In the work of Sterling Ruby (1972), the first impression is also one of great spontaneity and the use of a craft-like method. What is immediately striking in his imposing piece Headcleaner/ Headhunter (2009) is the contrast between the flashiness of the gilded bronze and the rough, multicoloured welds joining the different elements. The organic form evokes the neural connections in a cortex that has been eaten away from the inside. Ruby created a smaller variation on this sculpture, made of ceramic – one of his favourite materials – entitled Brass Ketamine User (2010), in other words, literally what happens to the brain of a ketamine user.

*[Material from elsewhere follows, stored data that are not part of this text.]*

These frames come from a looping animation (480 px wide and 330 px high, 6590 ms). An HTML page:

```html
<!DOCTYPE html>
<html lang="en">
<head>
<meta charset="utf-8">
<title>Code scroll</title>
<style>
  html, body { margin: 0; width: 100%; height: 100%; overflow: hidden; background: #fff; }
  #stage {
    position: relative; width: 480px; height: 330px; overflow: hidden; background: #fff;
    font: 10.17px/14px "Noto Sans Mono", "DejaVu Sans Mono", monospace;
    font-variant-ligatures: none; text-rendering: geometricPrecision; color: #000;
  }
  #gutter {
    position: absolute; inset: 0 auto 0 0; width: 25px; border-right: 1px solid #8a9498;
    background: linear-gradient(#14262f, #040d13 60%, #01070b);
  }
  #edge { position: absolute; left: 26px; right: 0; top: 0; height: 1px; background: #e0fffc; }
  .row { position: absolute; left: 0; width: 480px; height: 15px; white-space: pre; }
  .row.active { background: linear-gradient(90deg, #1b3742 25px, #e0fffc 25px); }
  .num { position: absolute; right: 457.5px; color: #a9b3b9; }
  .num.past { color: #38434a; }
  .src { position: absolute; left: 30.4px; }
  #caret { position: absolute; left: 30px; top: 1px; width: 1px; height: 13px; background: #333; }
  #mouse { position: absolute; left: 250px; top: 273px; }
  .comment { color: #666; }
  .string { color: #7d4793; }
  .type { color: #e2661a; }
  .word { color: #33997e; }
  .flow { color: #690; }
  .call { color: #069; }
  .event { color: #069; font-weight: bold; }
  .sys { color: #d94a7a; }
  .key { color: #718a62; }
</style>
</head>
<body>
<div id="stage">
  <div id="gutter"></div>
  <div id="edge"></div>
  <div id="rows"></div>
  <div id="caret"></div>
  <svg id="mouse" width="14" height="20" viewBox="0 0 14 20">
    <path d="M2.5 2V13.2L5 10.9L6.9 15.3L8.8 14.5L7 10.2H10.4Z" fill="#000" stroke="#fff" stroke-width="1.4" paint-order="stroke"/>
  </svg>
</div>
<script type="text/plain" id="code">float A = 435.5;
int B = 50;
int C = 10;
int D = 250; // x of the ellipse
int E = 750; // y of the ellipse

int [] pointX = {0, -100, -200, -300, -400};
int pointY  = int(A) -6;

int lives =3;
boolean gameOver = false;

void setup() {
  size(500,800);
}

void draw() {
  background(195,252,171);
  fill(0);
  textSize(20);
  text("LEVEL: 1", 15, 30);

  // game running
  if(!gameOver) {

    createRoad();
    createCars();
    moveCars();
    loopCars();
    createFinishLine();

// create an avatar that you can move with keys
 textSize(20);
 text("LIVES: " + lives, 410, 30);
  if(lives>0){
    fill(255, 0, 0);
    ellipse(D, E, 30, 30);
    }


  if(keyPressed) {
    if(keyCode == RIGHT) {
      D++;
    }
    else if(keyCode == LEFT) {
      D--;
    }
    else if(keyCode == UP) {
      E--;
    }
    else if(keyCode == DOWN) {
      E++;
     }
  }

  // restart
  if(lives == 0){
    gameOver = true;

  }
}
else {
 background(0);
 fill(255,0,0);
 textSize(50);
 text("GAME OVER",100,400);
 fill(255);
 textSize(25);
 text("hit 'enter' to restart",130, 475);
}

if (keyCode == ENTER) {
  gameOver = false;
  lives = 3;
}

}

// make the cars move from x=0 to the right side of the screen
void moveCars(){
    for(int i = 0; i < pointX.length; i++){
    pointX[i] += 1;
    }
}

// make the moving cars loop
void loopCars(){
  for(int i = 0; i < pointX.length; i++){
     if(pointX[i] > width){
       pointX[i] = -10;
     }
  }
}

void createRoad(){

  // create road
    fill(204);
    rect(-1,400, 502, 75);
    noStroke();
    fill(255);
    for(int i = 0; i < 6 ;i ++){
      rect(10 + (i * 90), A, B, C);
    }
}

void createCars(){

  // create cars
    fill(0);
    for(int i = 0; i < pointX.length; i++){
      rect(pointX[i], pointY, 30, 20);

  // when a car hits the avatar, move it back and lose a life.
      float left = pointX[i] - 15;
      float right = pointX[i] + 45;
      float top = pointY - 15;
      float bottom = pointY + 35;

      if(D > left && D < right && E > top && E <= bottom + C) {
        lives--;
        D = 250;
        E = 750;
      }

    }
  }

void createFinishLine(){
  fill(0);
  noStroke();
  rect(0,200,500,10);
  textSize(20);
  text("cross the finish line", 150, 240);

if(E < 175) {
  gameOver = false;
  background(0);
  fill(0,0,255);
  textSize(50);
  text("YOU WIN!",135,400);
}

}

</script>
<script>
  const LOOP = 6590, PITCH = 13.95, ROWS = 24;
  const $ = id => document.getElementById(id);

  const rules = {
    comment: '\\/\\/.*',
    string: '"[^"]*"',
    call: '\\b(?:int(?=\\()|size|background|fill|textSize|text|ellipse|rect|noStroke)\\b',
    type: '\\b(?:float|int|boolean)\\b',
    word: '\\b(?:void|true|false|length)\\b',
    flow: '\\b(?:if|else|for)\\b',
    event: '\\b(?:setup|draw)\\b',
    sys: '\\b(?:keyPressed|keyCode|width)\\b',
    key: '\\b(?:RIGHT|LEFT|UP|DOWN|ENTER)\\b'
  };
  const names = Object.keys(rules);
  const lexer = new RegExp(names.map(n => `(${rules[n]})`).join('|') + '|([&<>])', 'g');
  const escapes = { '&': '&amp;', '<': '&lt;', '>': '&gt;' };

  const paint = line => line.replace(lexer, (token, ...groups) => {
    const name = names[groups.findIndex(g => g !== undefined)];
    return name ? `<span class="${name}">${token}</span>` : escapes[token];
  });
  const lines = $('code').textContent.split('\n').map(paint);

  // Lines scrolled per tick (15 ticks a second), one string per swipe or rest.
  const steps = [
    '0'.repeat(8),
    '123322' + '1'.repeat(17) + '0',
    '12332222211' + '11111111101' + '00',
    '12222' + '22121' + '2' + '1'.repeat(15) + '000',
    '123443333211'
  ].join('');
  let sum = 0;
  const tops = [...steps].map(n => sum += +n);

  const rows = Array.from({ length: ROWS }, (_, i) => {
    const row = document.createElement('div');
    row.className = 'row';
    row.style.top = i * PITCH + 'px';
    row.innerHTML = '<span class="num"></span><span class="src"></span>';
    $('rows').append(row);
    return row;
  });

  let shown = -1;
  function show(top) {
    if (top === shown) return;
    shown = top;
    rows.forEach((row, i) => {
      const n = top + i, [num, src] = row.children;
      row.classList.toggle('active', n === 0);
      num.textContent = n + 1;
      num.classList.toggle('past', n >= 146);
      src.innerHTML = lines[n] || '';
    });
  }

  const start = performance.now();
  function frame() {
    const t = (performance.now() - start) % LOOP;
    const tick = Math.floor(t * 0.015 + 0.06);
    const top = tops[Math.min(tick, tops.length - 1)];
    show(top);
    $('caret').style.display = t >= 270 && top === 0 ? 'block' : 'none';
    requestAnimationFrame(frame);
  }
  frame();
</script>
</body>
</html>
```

In the early 2000s, gilded bronze became one of the favourite materials of Sherrie Levine (1947), until then known more for her diverting reappropriations of works by famous contemporary artists. False God (2007) belongs to a series of sculptures created based on strange objects, mostly found at flea markets or in antique stores. The work originated from a mould of the skeleton of a two-headed calf, an animal destined to an early death for whom Levine erected a sort of eternal monument. The title explicitly recalls the episode of the adoration of the golden calf in Exodus, which symbolizes idolatry. False God fits into the scope of Levine’s previous work, reappropriating famous works to interrogate the value of art objects and the cult surrounding market players.
Louise Bourgeois (1911-2010) experimented in sculpture with an impressive number of materials throughout her lifetime. Bronze occupied a significant, if not dominant, place among these materials. The representation of fragments or parts of the human body sometimes gave rise to variations on a particular theme, such as that of the ear, which we find in both her sculpted works and her drawings. Inner Ear (1962) is a historic piece. Although cast in bronze, it gives off an impression of fragility that is reinforced by the patina, which gives it the appearance of a malleable lead object.